Assigned task: Whatever the records below hold, copy it all out exactly.

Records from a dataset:
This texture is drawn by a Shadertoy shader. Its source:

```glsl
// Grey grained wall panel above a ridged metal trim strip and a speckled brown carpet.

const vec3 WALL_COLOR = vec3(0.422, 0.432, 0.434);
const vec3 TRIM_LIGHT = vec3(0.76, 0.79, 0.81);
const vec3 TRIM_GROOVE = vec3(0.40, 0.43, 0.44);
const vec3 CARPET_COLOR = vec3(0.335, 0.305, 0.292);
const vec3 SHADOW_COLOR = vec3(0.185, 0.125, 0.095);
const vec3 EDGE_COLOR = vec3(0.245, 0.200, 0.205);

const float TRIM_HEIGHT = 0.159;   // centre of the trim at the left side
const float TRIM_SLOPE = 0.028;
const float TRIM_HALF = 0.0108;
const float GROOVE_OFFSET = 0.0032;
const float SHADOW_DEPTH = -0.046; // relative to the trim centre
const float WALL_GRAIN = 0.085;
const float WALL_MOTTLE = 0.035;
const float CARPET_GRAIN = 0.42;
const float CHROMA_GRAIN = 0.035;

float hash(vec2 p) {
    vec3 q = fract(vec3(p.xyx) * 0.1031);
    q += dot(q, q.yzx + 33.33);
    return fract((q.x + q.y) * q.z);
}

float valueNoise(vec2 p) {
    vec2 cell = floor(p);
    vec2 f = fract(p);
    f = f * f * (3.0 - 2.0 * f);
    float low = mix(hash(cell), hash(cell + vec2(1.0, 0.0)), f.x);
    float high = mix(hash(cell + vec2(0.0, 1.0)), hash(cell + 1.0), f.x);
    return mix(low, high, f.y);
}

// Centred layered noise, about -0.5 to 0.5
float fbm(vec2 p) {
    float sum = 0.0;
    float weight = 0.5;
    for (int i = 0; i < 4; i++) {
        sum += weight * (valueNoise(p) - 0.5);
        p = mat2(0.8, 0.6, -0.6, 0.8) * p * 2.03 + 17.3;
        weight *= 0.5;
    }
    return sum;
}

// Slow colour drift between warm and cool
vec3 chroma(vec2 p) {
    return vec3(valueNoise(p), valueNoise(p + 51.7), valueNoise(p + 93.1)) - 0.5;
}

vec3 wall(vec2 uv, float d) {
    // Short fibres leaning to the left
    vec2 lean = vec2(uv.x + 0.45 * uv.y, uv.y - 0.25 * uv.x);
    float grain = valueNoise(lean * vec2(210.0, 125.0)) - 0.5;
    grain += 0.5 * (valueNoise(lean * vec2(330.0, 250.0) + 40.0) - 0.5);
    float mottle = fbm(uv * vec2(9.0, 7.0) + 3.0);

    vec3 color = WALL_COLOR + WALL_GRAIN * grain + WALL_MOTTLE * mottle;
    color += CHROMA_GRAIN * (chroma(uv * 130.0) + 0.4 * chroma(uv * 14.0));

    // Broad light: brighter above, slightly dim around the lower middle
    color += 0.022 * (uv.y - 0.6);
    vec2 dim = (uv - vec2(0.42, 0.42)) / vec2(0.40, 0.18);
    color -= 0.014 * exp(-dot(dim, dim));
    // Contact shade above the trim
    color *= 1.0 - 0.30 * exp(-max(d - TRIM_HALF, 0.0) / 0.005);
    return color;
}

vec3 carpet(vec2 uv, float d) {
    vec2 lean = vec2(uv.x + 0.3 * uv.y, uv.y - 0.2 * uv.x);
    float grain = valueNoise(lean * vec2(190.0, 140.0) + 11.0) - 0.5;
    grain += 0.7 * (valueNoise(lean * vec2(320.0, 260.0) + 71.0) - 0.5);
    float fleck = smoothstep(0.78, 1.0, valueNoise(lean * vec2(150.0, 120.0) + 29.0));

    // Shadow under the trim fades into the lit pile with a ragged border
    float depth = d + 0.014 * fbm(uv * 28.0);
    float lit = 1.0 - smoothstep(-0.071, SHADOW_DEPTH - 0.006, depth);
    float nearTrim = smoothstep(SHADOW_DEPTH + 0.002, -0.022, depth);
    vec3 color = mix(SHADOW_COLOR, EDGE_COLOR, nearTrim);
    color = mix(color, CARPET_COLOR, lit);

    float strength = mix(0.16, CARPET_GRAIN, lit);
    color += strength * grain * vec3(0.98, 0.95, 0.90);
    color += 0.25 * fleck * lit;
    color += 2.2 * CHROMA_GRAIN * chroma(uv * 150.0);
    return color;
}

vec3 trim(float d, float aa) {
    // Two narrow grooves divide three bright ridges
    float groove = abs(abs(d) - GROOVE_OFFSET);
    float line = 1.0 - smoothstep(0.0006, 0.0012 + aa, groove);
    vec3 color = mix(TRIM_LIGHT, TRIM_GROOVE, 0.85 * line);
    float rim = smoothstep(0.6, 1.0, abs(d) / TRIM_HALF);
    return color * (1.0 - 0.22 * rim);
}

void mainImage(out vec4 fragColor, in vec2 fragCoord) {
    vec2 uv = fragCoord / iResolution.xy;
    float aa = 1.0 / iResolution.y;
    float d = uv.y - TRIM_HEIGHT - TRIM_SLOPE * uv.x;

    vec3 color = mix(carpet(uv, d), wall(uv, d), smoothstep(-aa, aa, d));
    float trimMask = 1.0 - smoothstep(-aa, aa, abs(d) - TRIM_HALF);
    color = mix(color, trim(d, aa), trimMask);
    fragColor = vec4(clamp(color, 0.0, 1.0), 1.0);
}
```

Answer to this task:
This texture is drawn by a Shadertoy shader. Its source:

```glsl
// Grey grained wall panel above a ridged metal trim strip and a speckled brown carpet.

const vec3 WALL_COLOR = vec3(0.422, 0.432, 0.434);
const vec3 TRIM_LIGHT = vec3(0.76, 0.79, 0.81);
const vec3 TRIM_GROOVE = vec3(0.40, 0.43, 0.44);
const vec3 CARPET_COLOR = vec3(0.335, 0.305, 0.292);
const vec3 SHADOW_COLOR = vec3(0.185, 0.125, 0.095);
const vec3 EDGE_COLOR = vec3(0.245, 0.200, 0.205);

const float TRIM_HEIGHT = 0.159;   // centre of the trim at the left side
const float TRIM_SLOPE = 0.028;
const float TRIM_HALF = 0.0108;
const float GROOVE_OFFSET = 0.0032;
const float SHADOW_DEPTH = -0.046; // relative to the trim centre
const float WALL_GRAIN = 0.085;
const float WALL_MOTTLE = 0.035;
const float CARPET_GRAIN = 0.42;
const float CHROMA_GRAIN = 0.035;

float hash(vec2 p) {
    vec3 q = fract(vec3(p.xyx) * 0.1031);
    q += dot(q, q.yzx + 33.33);
    return fract((q.x + q.y) * q.z);
}

float valueNoise(vec2 p) {
    vec2 cell = floor(p);
    vec2 f = fract(p);
    f = f * f * (3.0 - 2.0 * f);
    float low = mix(hash(cell), hash(cell + vec2(1.0, 0.0)), f.x);
    float high = mix(hash(cell + vec2(0.0, 1.0)), hash(cell + 1.0), f.x);
    return mix(low, high, f.y);
}

// Centred layered noise, about -0.5 to 0.5
float fbm(vec2 p) {
    float sum = 0.0;
    float weight = 0.5;
    for (int i = 0; i < 4; i++) {
        sum += weight * (valueNoise(p) - 0.5);
        p = mat2(0.8, 0.6, -0.6, 0.8) * p * 2.03 + 17.3;
        weight *= 0.5;
    }
    return sum;
}

// Slow colour drift between warm and cool
vec3 chroma(vec2 p) {
    return vec3(valueNoise(p), valueNoise(p + 51.7), valueNoise(p + 93.1)) - 0.5;
}

vec3 wall(vec2 uv, float d) {
    // Short fibres leaning to the left
    vec2 lean = vec2(uv.x + 0.45 * uv.y, uv.y - 0.25 * uv.x);
    float grain = valueNoise(lean * vec2(210.0, 125.0)) - 0.5;
    grain += 0.5 * (valueNoise(lean * vec2(330.0, 250.0) + 40.0) - 0.5);
    float mottle = fbm(uv * vec2(9.0, 7.0) + 3.0);

    vec3 color = WALL_COLOR + WALL_GRAIN * grain + WALL_MOTTLE * mottle;
    color += CHROMA_GRAIN * (chroma(uv * 130.0) + 0.4 * chroma(uv * 14.0));

    // Broad light: brighter above, slightly dim around the lower middle
    color += 0.022 * (uv.y - 0.6);
    vec2 dim = (uv - vec2(0.42, 0.42)) / vec2(0.40, 0.18);
    color -= 0.014 * exp(-dot(dim, dim));
    // Contact shade above the trim
    color *= 1.0 - 0.30 * exp(-max(d - TRIM_HALF, 0.0) / 0.005);
    return color;
}

vec3 carpet(vec2 uv, float d) {
    vec2 lean = vec2(uv.x + 0.3 * uv.y, uv.y - 0.2 * uv.x);
    float grain = valueNoise(lean * vec2(190.0, 140.0) + 11.0) - 0.5;
    grain += 0.7 * (valueNoise(lean * vec2(320.0, 260.0) + 71.0) - 0.5);
    float fleck = smoothstep(0.78, 1.0, valueNoise(lean * vec2(150.0, 120.0) + 29.0));

    // Shadow under the trim fades into the lit pile with a ragged border
    float depth = d + 0.014 * fbm(uv * 28.0);
    float lit = 1.0 - smoothstep(-0.071, SHADOW_DEPTH - 0.006, depth);
    float nearTrim = smoothstep(SHADOW_DEPTH + 0.002, -0.022, depth);
    vec3 color = mix(SHADOW_COLOR, EDGE_COLOR, nearTrim);
    color = mix(color, CARPET_COLOR, lit);

    float strength = mix(0.16, CARPET_GRAIN, lit);
    color += strength * grain * vec3(0.98, 0.95, 0.90);
    color += 0.25 * fleck * lit;
    color += 2.2 * CHROMA_GRAIN * chroma(uv * 150.0);
    return color;
}

vec3 trim(float d, float aa) {
    // Two narrow grooves divide three bright ridges
    float groove = abs(abs(d) - GROOVE_OFFSET);
    float line = 1.0 - smoothstep(0.0006, 0.0012 + aa, groove);
    vec3 color = mix(TRIM_LIGHT, TRIM_GROOVE, 0.85 * line);
    float rim = smoothstep(0.6, 1.0, abs(d) / TRIM_HALF);
    return color * (1.0 - 0.22 * rim);
}

void mainImage(out vec4 fragColor, in vec2 fragCoord) {
    vec2 uv = fragCoord / iResolution.xy;
    float aa = 1.0 / iResolution.y;
    float d = uv.y - TRIM_HEIGHT - TRIM_SLOPE * uv.x;

    vec3 color = mix(carpet(uv, d), wall(uv, d), smoothstep(-aa, aa, d));
    float trimMask = 1.0 - smoothstep(-aa, aa, abs(d) - TRIM_HALF);
    color = mix(color, trim(d, aa), trimMask);
    fragColor = vec4(clamp(color, 0.0, 1.0), 1.0);
}
```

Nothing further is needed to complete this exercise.